(Exercise details)
Find how many lines in this data contain the string "floor". Respond with only that number.
- - - - - - -
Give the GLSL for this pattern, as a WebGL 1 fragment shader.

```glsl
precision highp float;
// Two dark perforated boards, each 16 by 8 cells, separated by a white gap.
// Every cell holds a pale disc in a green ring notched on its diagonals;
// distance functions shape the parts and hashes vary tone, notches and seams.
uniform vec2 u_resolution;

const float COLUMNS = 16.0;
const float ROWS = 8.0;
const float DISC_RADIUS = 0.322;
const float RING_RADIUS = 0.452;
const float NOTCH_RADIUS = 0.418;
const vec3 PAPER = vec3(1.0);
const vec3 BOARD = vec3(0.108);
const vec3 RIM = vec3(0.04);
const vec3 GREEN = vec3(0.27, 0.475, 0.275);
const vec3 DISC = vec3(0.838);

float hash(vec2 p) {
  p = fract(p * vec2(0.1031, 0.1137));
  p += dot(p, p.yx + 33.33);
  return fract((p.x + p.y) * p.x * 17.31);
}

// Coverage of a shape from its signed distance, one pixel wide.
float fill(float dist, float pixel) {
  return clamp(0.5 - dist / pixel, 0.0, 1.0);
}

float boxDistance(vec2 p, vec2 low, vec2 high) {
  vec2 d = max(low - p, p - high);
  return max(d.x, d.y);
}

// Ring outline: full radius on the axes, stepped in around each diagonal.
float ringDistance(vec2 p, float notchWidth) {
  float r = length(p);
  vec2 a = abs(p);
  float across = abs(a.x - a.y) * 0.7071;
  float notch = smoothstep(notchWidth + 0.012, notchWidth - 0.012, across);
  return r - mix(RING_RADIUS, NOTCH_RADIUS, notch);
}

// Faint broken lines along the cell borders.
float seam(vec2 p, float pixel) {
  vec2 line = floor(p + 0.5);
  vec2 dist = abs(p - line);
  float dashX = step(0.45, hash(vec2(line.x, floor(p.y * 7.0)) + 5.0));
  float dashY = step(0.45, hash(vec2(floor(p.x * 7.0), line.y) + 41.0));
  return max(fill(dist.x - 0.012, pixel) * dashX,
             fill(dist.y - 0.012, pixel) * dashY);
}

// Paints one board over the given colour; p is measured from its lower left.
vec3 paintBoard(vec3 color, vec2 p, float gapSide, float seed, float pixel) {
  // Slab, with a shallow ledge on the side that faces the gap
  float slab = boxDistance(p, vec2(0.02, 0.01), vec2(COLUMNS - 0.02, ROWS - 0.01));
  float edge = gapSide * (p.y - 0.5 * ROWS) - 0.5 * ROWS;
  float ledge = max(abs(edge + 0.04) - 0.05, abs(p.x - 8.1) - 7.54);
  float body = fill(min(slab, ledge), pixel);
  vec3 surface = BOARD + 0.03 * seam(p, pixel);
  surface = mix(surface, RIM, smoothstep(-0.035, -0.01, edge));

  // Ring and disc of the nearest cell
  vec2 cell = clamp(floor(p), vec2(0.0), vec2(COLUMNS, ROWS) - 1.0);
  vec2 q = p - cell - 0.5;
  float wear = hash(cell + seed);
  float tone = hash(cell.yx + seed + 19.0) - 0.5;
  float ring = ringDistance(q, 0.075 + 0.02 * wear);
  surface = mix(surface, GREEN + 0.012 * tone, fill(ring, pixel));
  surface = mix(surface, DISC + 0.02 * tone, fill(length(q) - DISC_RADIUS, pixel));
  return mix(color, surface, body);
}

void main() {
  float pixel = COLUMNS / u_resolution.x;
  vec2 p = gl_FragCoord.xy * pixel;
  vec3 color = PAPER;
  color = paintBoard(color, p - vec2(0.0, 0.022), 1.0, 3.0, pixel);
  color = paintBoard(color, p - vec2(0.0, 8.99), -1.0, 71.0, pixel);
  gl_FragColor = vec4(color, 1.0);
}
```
- - - - - - -
(Output for this exercise)
4